During the DTV transition I received a number of emails from companies trying to use FCC antenna patterns to display coverage of Los Angeles area stations. They wondered why the antennas were pointed in the wrong direction. MBT and the resulting horizontal plane radiation pattern are the reason. Let’s look at what happens to the coverage and interference predicted by TVStudy when we use real antenna patterns instead of the FCC horizontal plane pattern.
While stations have to include real azimuth and elevation pattern data on their FCC CP applications, many do not include tabular data in a format easy to convert into a .cvs file for import into TVStudy. The KNBC and KVEA pattern data can be cut and pasted from the data in the engineering exhibits.

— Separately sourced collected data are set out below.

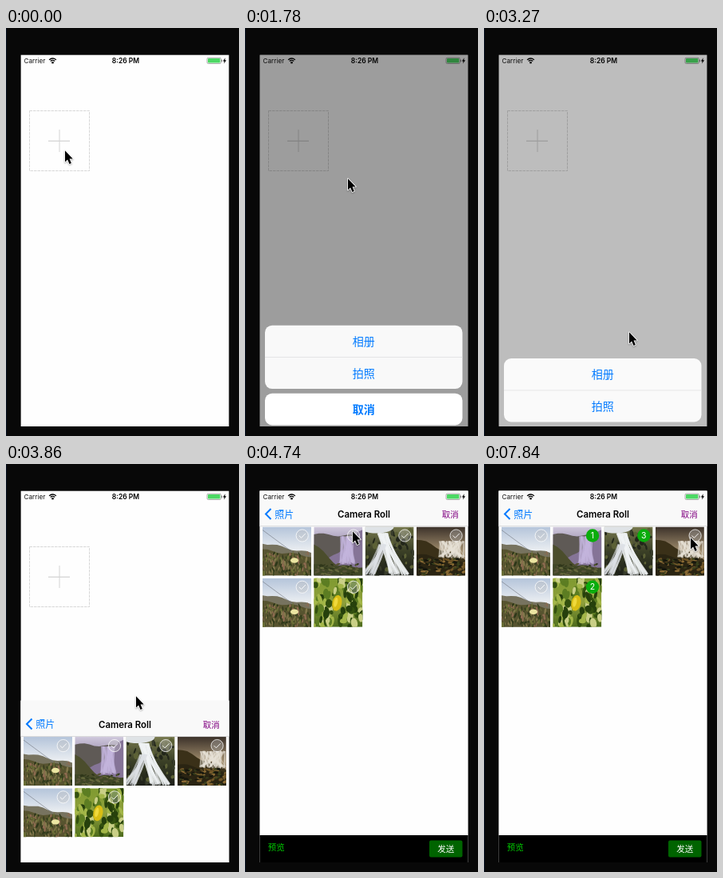
These frames come from a looping animation (292x510 px, 8000 ms). An HTML page with a canvas:

```html
<!DOCTYPE html>
<html lang="zh">
<head>
<meta charset="utf-8">
<title>Photo picker</title>
<style>
html, body { margin: 0; width: 100%; height: 100%; overflow: hidden; background: #080808; }
canvas { display: block; width: 292px; height: 510px; }
</style>
</head>
<body>
<canvas id="stage"></canvas>
<script>
const W = 292, H = 510, LOOP = 8000, STEPS = 54, SIZE = 61;
const canvas = document.getElementById('stage');
const c = canvas.getContext('2d');
const dpr = window.devicePixelRatio || 1;
canvas.width = W * dpr;
canvas.height = H * dpr;

const LATIN = 'Inter, Roboto, sans-serif';
const CJK = '"Noto Sans CJK SC", "Noto Sans CJK", sans-serif';
const BLUE = '#007aff';
const SCREEN = [18.4, 33.4, 261.2, 464.6];

// Pointer stops: step, x, y
const PATH = [
  [0, 74, 153], [2, 70, 153], [10, 70, 153], [12, 129, 188], [17, 179, 384],
  [20, 180, 387], [22, 182, 380], [26, 163, 290], [29, 150, 258], [32, 135, 84],
  [34, 135, 85], [37, 75, 150], [40, 149, 151], [43, 244, 417], [45, 192, 133],
  [48, 197, 87], [53, 259, 92]
];

function rect(color, x, y, w, h) {
  c.fillStyle = color;
  c.fillRect(x, y, w, h);
}

function round(color, x, y, w, h, r) {
  c.fillStyle = color;
  c.beginPath();
  c.roundRect(x, y, w, h, r);
  c.fill();
}

function trace(pts) {
  c.beginPath();
  for (let i = 0; i < pts.length; i += 2) c.lineTo(pts[i], pts[i + 1]);
}

function poly(color, ...pts) {
  trace(pts);
  c.fillStyle = color;
  c.fill();
}

function line(color, width, ...pts) {
  trace(pts);
  c.strokeStyle = color;
  c.lineWidth = width;
  c.stroke();
}

function oval(color, x, y, rx, ry = rx, turn = 0) {
  c.beginPath();
  c.ellipse(x, y, rx, ry, turn, 0, 7);
  c.fillStyle = color;
  c.fill();
}

function text(str, x, y, size, color, { align = 'center', weight = 400, font = CJK } = {}) {
  c.font = `${weight} ${size}px ${font}`;
  c.textAlign = align;
  c.textBaseline = 'middle';
  c.fillStyle = color;
  c.fillText(str, x, y);
}

// Remaining share of a critically damped spring begun at a given step
function spring(step, start) {
  const x = Math.max(0, step - start) * 2.71;
  return (1 + x) * Math.exp(-x);
}

function random(seed) {
  return () => {
    seed = (seed * 16807) % 2147483647;
    return seed / 2147483647;
  };
}

function backdrop(...colors) {
  const g = c.createLinearGradient(0, 0, 0, SIZE);
  colors.forEach((col, i) => g.addColorStop(i / (colors.length - 1), col));
  rect(g, 0, 0, SIZE, SIZE);
}

// Ground below a wavy line from the left edge to the right edge
function ridge(color, left, right, wave = 1.5) {
  const pts = [0, SIZE];
  for (let u = 0; u <= 1.01; u += 0.1) {
    pts.push(u * SIZE, left + (right - left) * u + wave * Math.sin(u * 11 + left));
  }
  poly(color, ...pts, SIZE, SIZE);
}

function specks(n, colors, top, rx, ry) {
  const rnd = random(n * 977);
  for (let i = 0; i < n; i++) {
    oval(colors[i % colors.length], rnd() * SIZE, top + rnd() * (SIZE - top), rx * (0.5 + rnd()), ry * (0.5 + rnd()), rnd() - 0.5);
  }
}

// Falling water: strands that fan out from one spot to another
function water(color, n, [x0, y0, w0], [x1, y1, w1]) {
  const rnd = random(n * 431);
  c.strokeStyle = color;
  for (let i = 0; i < n; i++) {
    const a = x0 + (rnd() - 0.5) * w0, b = x1 + (rnd() - 0.5) * w1;
    c.lineWidth = 0.8 + rnd() * 2;
    c.beginPath();
    c.moveTo(a, y0);
    c.quadraticCurveTo(a + (b - a) * 0.4, (y0 + y1) / 2, b, y1 - rnd() * 4);
    c.stroke();
  }
}

function meadow() {
  backdrop('#b4c4da', '#eceff2', '#d9d9d4');
  ridge('#77735f', 20, 33);
  ridge('#57532f', 29, 37);
  specks(150, ['#83784c', '#39441f', '#8d6a50', '#2c3618', '#6c7038'], 33, 0.9, 2.6);
  line('#70757c', 0.6, 0, 4, 38, 32);
  oval('#ece6a2', 40, 42, 5, 3.2);
}

function violetFalls() {
  backdrop('#cfc8dc', '#8b7da0', '#6a5c78');
  ridge('#5f5a56', 9, 12);
  ridge('#857497', 58, 4, 3);
  water('rgba(196,180,220,.55)', 40, [42, 12, 18], [41, 47, 20]);
  ridge('#4b4d2c', 22, 74, 2);
  ridge('#3f4626', 48, 50);
  specks(50, ['#66693c', '#2f3619', '#575238'], 46, 2.2, 1);
}

function cascade() {
  backdrop('#77794f', '#3b4026', '#1c1e18');
  specks(70, ['#5c6136', '#22261a', '#383c2b'], 4, 2, 3);
  oval('#dfe3e6', 14, 0, 22, 8);
  water('rgba(240,243,246,.6)', 36, [22, 8, 12], [42, 61, 26]);
  water('rgba(222,226,230,.6)', 22, [22, 22, 10], [4, 61, 16]);
}

function duskFalls() {
  backdrop('#3c322a', '#a08c6c', '#5a4526');
  ridge('#3a3018', 15, 40, 2);
  water('rgba(232,226,216,.55)', 44, [44, 18, 32], [44, 40, 34]);
  ridge('#2a2412', 34, 44);
  specks(90, ['#6e5426', '#39401c', '#15160d', '#8a6a34'], 40, 2.4, 1.2);
}

function pepper() {
  backdrop('#7f9a30', '#8fa03c', '#4c6a1c');
  specks(110, ['#a3b648', '#33500f', '#c9cf86', '#5c7d22', '#26400c'], 0, 3, 5);
  oval('#d8bd14', 29, 31, 6, 10, 0.2);
  oval('#f0d93c', 27.5, 30, 2.3, 6, 0.2);
}

const PHOTOS = [meadow, violetFalls, cascade, duskFalls, meadow, pepper];
// Photo index to step of its tap, in order of picking
const PICKS = new Map([[1, 34], [5, 39], [2, 48]]);

function badge(i, step) {
  const x = 49.7, y = 11;
  if (step >= PICKS.get(i)) {
    oval('#0aad0c', x, y, 8.2);
    text([...PICKS.keys()].indexOf(i) + 1, x, y + 0.5, 10.5, '#fff', { font: LATIN });
    return;
  }
  oval('rgba(190,190,190,.35)', x, y, 7.6);
  c.beginPath();
  c.arc(x, y, 7.6, 0, 7);
  c.strokeStyle = 'rgba(255,255,255,.85)';
  c.lineWidth = 0.9;
  c.stroke();
  line('rgba(255,255,255,.9)', 1, x - 4, y, x - 1.2, y + 2.8, x + 4.2, y - 2.7);
}

function photo(i, step) {
  c.save();
  c.translate(22 + (i % 4) * 64.3, 78.5 + Math.floor(i / 4) * 64.3);
  c.beginPath();
  c.rect(0, 0, SIZE, SIZE);
  c.clip();
  PHOTOS[i]();
  badge(i, step);
  c.restore();
}

function picker(step) {
  const left = spring(step, 25.454);
  if (left >= 1) return;
  c.save();
  c.translate(0, left * 465);
  rect('#fefefe', ...SCREEN);
  rect('#f9f9f9', 18, 33, 262, 45);
  rect('#c4c4c6', 18, 77.5, 262, 0.6);
  line(BLUE, 2, 32.5, 56, 26, 62.5, 32.5, 69);
  text('照片', 37.3, 63, 12, BLUE, { align: 'left' });
  text('Camera Roll', 149, 63.7, 11.4, '#000', { weight: 600, font: LATIN });
  text('取消', 257.3, 63, 10.5, '#800080');
  PHOTOS.forEach((_, i) => photo(i, step));
  rect('#000', 18, 464, 262, 34);
  text('预览', 39.3, 479.3, 10.5, '#00cc00', { weight: 500 });
  round('#006400', 231, 470.5, 41.5, 21, 2);
  text('发送', 251.7, 481.4, 10.5, '#fff');
  c.restore();
}

function statusBar() {
  text('Carrier', 22.5, 41.2, 8.2, '#111', { align: 'left', font: LATIN });
  text('8:26 PM', 150, 41.2, 8.5, '#000', { weight: 600, font: LATIN });
  c.strokeStyle = '#000';
  c.lineWidth = 1.3;
  for (const r of [6, 3.7]) {
    c.beginPath();
    c.arc(58.5, 44, r, -Math.PI * 0.76, -Math.PI * 0.24);
    c.stroke();
  }
  oval('#000', 58.5, 43.3, 1.3);
  c.strokeStyle = '#777';
  c.lineWidth = 0.6;
  c.beginPath();
  c.roundRect(252, 37.2, 17.4, 7.3, 1.5);
  c.stroke();
  round('#4cd964', 253, 38.1, 15.4, 5.5, 0.8);
  rect('#777', 270, 39.6, 0.9, 2.6);
  poly('#000', 274.7, 37.2, 271.9, 41.5, 273.6, 41.5, 273.1, 44.4, 276.1, 40.2, 274.3, 40.2);
}

function addBox() {
  c.save();
  c.setLineDash([3.5, 1]);
  c.strokeStyle = '#cecece';
  c.lineWidth = 0.8;
  c.strokeRect(29.5, 103.5, 75, 75);
  c.restore();
  line('#c8c8c8', 1, 53, 141.2, 80, 141.2);
  line('#d4d4d4', 1, 67, 127, 67, 155);
}

function sheet(step) {
  const open = step < 21.5 ? 1 - spring(step, 10.13) : spring(step, 21.54);
  if (open < 0.001) return;
  rect(`rgba(0,0,0,${0.4 * open})`, ...SCREEN);
  c.save();
  c.translate(0, (1 - open) * 131);
  round('rgba(251,251,251,.98)', 25, 366.7, 247.5, 79.4, 9);
  rect('#dcdcde', 25, 406.2, 247.5, 0.7);
  text('相册', 148.8, 386.5, 14, BLUE);
  text('拍照', 148.8, 426.5, 14, BLUE);
  round('#fff', 25, 451.7, 247.5, 39.7, 9);
  text('取消', 148.8, 471.5, 14, BLUE, { weight: 700 });
  c.restore();
}

function pointer(step) {
  const n = Math.max(1, PATH.findIndex(p => p[0] >= step));
  const [s0, x0, y0] = PATH[n - 1], [s1, x1, y1] = PATH[n];
  const u = (step - s0) / (s1 - s0);
  c.save();
  c.translate(x0 + (x1 - x0) * u - 0.7, y0 + (y1 - y0) * u - 0.4);
  c.scale(0.95, 0.95);
  trace([0.7, 0.8, 0.7, 15.6, 4, 12.6, 6.5, 18.3, 9, 17.2, 6.6, 11.6, 11, 11.4]);
  c.closePath();
  c.lineJoin = 'round';
  c.shadowColor = 'rgba(0,0,0,.3)';
  c.shadowBlur = 2 * dpr;
  c.shadowOffsetY = dpr;
  c.strokeStyle = '#fff';
  c.lineWidth = 1.8;
  c.stroke();
  c.shadowColor = 'transparent';
  c.fillStyle = '#000';
  c.fill();
  c.restore();
}

function draw(time) {
  // The screen refreshes in even steps
  const step = Math.min(STEPS - 1, Math.floor((time + 20) * STEPS / LOOP));
  c.setTransform(dpr, 0, 0, dpr, 0, 0);
  rect('#080808', 0, 0, W, H);
  rect('#07111f', 0, 0, 1, H);
  c.save();
  c.beginPath();
  c.rect(...SCREEN);
  c.clip();
  rect('#fefefe', ...SCREEN);
  addBox();
  picker(step);
  statusBar();
  sheet(step);
  c.restore();
  pointer(step);
}

let begin;
function tick(now) {
  begin ??= now;
  draw((now - begin) % LOOP);
  requestAnimationFrame(tick);
}
draw(0);
requestAnimationFrame(tick);
</script>
</body>
</html>
```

ION Media was kind enough to provide a PDF with tabular data on the Dielectric TFU- 26DSC-R C170 used at KPXN-TV. KPXN-TV is an adjacent channel to KVEA and at the same site so it makes an interesting case to see the effect of real vs. bogus antenna patterns on coverage and interference in TVStudy. Fig. 3 shows the KPXN FCC azimuth pattern and the main beam pattern.
Table 1: TVStudy V 1.2.8: Default vs. Real Patterns My studies for KNBC, KPXN and KVEA were done using TVStudy Version 1.2.8 on Manjaro Linux. Default Study Parameters were used except for real pattern studies where “Use mechanical beam-tilt” in the “Patterns” tab and “Use real elevation patterns for contours” in the “Contours” tab were changed.

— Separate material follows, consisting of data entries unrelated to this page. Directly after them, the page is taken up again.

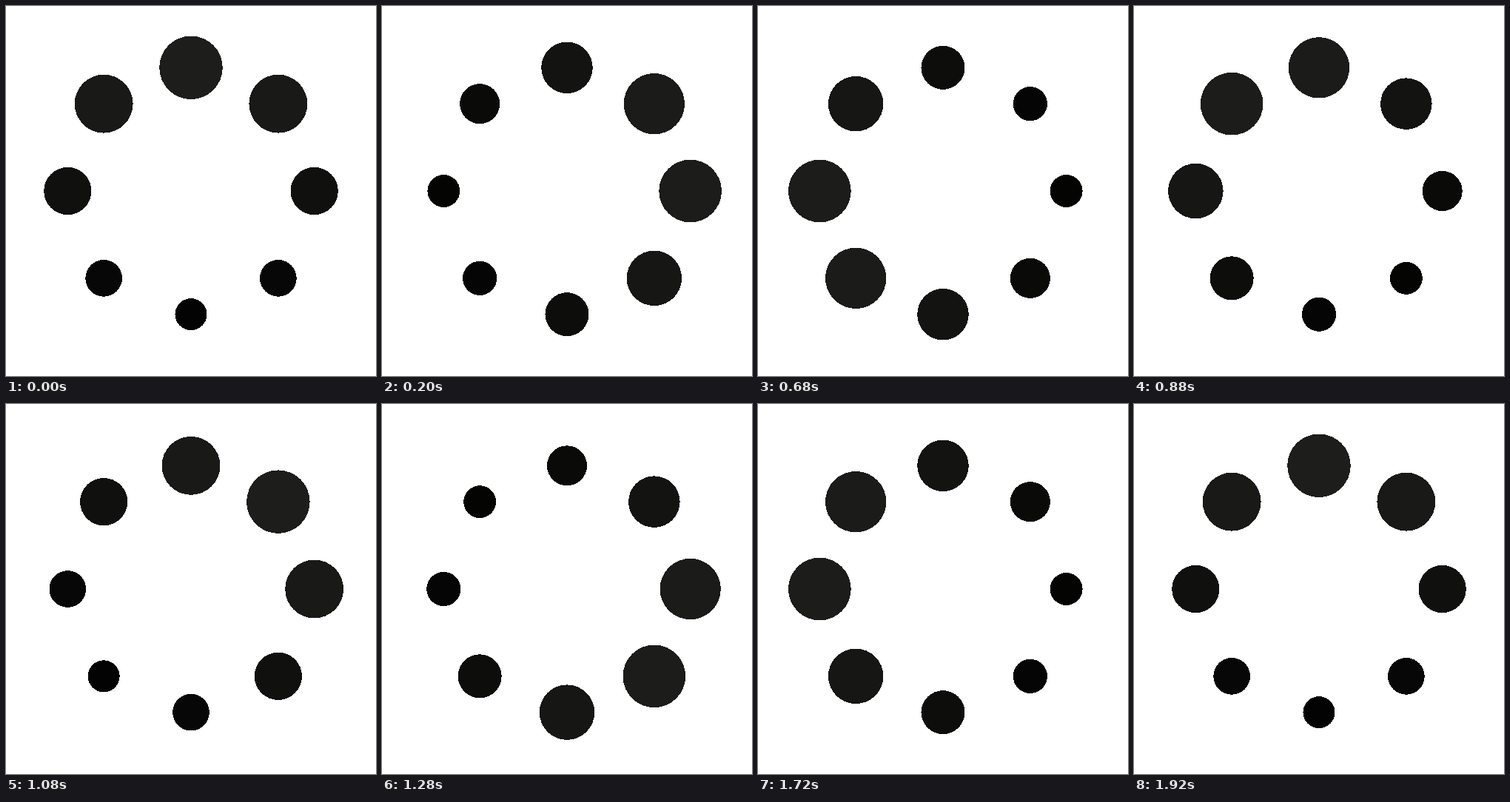
These frames come from a looping animation (500 by 500 pixels, 1.96 s). An HTML page:

```html
<!DOCTYPE html>
<html lang="en">
<head>
<meta charset="utf-8">
<title>Loader</title>
<style>
  html, body { margin: 0; width: 100%; height: 100%; overflow: hidden; background: #fff; }
  svg { display: block; width: 100%; height: 100%; }
</style>
</head>
<body>
<svg viewBox="0 0 500 500" shape-rendering="crispEdges"></svg>
<script>
const COUNT = 8, RING = 500 / 3, STEP = 40, STEPS = 49, TURN = 24;
const SMALL = 21.53, BIG = 42.77;
const DARK = [3, 3, 3], LIGHT = [29, 29, 27];
const svg = document.querySelector('svg');

const dots = Array.from({ length: COUNT }, (_, i) => {
  const angle = i / COUNT * 2 * Math.PI;
  const dot = document.createElementNS('http://www.w3.org/2000/svg', 'circle');
  dot.setAttribute('cx', 250 + RING * Math.sin(angle));
  dot.setAttribute('cy', 250 - RING * Math.cos(angle));
  return svg.appendChild(dot);
});

const smooth = p => p * p * (3 - 2 * p);
const mix = (a, b, p) => a + (b - a) * p;

function draw(time) {
  const step = Math.floor(time / STEP) % STEPS;
  dots.forEach((dot, i) => {
    // Phase is 0 when the dot is largest and 0.5 when it is smallest
    const phase = (step / TURN - i / COUNT + 1) % 1;
    const size = smooth(Math.abs(1 - 2 * phase));
    const rgb = DARK.map((c, k) => Math.round(mix(c, LIGHT[k], size)));
    dot.setAttribute('r', mix(SMALL, BIG, size));
    dot.setAttribute('fill', `rgb(${rgb})`);
  });
}

const start = performance.now();
function tick() {
  draw(performance.now() - start);
  requestAnimationFrame(tick);
}
tick();
</script>
</body>
</html>
```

In creating scenarios, for station selection I selected “Prefer operating facilities” and “Search by service.” Selected services were DT, DD, DC and CA. “Search by center point and radius” was selected using a 320-kilometer radius around the KNBC tower. “Allow editing” was selected in the scenarios to allow entering real antenna pattern data for the stations, and the box on the edit screen allowing default patterns to be used in some cases was unchecked for scenarios/stations where the real pattern data was used.
Table 1 shows noise-limited coverage, terrain-limited coverage and interference- free coverage for four scenarios: 1) TVStudy default patterns and parameters; 2) Real antennas patterns with mechanical beam tilt for KNBC, KPXN and KVEA; 3) Real antenna patterns for KPXN and defaults for KVEA; and 4) Real antenna patterns for KVEA and defaults for KPXN.

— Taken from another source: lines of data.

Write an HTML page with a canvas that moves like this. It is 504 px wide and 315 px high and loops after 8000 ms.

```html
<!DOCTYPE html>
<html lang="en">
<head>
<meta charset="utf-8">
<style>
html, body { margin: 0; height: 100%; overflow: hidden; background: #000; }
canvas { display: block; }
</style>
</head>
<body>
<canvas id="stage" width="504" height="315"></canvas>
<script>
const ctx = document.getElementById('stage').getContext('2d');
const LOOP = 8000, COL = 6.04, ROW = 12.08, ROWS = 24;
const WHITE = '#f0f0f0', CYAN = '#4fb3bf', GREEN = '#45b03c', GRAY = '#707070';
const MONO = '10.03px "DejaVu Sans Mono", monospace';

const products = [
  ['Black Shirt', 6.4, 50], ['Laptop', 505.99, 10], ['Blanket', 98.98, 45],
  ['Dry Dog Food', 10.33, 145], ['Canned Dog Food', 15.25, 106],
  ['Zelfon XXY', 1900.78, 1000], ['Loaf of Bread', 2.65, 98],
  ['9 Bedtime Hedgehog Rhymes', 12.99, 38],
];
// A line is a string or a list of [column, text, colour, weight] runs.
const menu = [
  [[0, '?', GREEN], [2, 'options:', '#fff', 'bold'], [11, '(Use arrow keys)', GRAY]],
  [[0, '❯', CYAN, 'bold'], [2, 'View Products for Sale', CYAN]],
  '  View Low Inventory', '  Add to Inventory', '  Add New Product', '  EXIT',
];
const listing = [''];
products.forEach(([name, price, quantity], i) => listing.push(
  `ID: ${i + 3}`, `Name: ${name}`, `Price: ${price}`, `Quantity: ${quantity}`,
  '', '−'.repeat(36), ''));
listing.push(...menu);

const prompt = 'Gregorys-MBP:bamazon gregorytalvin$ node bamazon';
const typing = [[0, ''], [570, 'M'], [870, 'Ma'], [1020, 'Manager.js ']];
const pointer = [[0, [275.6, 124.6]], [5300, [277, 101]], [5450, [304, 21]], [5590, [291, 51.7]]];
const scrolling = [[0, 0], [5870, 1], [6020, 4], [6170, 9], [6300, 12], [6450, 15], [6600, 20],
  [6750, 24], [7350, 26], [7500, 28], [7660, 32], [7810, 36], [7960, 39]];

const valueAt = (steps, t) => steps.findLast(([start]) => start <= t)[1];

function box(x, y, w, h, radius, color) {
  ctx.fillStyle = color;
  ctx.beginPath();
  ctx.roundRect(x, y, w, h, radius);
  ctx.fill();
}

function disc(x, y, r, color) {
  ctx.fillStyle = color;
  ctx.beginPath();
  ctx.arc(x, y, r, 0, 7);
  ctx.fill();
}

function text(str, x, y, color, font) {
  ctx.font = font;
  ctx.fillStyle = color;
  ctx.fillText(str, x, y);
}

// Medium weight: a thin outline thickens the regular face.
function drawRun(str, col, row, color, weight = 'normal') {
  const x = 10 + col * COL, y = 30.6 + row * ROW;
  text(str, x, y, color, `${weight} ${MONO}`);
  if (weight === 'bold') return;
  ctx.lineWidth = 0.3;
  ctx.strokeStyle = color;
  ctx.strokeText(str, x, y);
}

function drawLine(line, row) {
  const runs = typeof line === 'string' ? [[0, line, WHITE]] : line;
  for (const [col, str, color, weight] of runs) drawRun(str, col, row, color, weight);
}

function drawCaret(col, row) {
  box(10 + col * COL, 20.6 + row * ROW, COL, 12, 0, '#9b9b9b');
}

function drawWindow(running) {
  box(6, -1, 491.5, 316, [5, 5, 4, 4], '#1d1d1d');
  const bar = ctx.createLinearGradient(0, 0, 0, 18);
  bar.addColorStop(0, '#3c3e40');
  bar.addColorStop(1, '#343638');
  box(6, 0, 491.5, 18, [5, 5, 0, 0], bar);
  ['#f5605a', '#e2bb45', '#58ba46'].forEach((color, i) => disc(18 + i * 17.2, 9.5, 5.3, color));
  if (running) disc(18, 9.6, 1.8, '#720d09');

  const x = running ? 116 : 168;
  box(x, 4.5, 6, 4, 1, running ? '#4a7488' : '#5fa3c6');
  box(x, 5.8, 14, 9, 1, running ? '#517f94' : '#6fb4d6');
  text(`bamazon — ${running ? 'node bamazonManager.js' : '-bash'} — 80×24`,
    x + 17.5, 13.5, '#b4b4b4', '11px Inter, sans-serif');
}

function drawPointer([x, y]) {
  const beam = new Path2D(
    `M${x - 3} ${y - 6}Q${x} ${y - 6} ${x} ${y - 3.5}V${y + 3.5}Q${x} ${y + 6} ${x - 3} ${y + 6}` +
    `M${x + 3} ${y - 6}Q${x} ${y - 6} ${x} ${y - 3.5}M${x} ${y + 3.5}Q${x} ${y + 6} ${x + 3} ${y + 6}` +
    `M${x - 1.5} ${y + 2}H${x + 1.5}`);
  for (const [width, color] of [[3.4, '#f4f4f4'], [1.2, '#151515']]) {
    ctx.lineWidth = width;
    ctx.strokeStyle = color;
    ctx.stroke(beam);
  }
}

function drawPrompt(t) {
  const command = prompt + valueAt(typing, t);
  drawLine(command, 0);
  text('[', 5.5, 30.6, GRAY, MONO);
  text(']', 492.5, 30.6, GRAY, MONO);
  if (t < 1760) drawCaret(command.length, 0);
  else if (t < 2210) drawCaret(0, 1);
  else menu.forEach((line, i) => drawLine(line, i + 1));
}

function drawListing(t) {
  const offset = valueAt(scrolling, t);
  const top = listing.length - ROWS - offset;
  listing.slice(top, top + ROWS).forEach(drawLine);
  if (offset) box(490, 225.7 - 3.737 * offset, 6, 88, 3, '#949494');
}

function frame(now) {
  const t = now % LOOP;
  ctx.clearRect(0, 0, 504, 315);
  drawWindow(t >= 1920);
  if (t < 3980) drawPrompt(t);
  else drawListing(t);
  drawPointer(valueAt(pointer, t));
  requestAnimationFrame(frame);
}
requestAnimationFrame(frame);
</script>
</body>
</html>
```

More details are available on the spreadsheets and files I’ve made are available on the file menu at xmtr.com/rf242.
The results surprised me. I did not expect coverage to decrease when accurate antenna models were used. The shrinkage in a noise-limited area (contours) with real patterns was not expected.
Next month I’ll see how the contours from “Use real elevation patterns for contours” match contours plotted at the radio horizon per Part 73 and how some of the other settings affect the results for these three stations.
I’d like to do a test with a pair of adjacent channel stations using mechanical beam-tilt in another market. If you can provide real azimuth and elevation patterns in a text-extractable format for the stations drop me an email at firstname.lastname@example.org and if time allows I’ll run the same comparisons on them.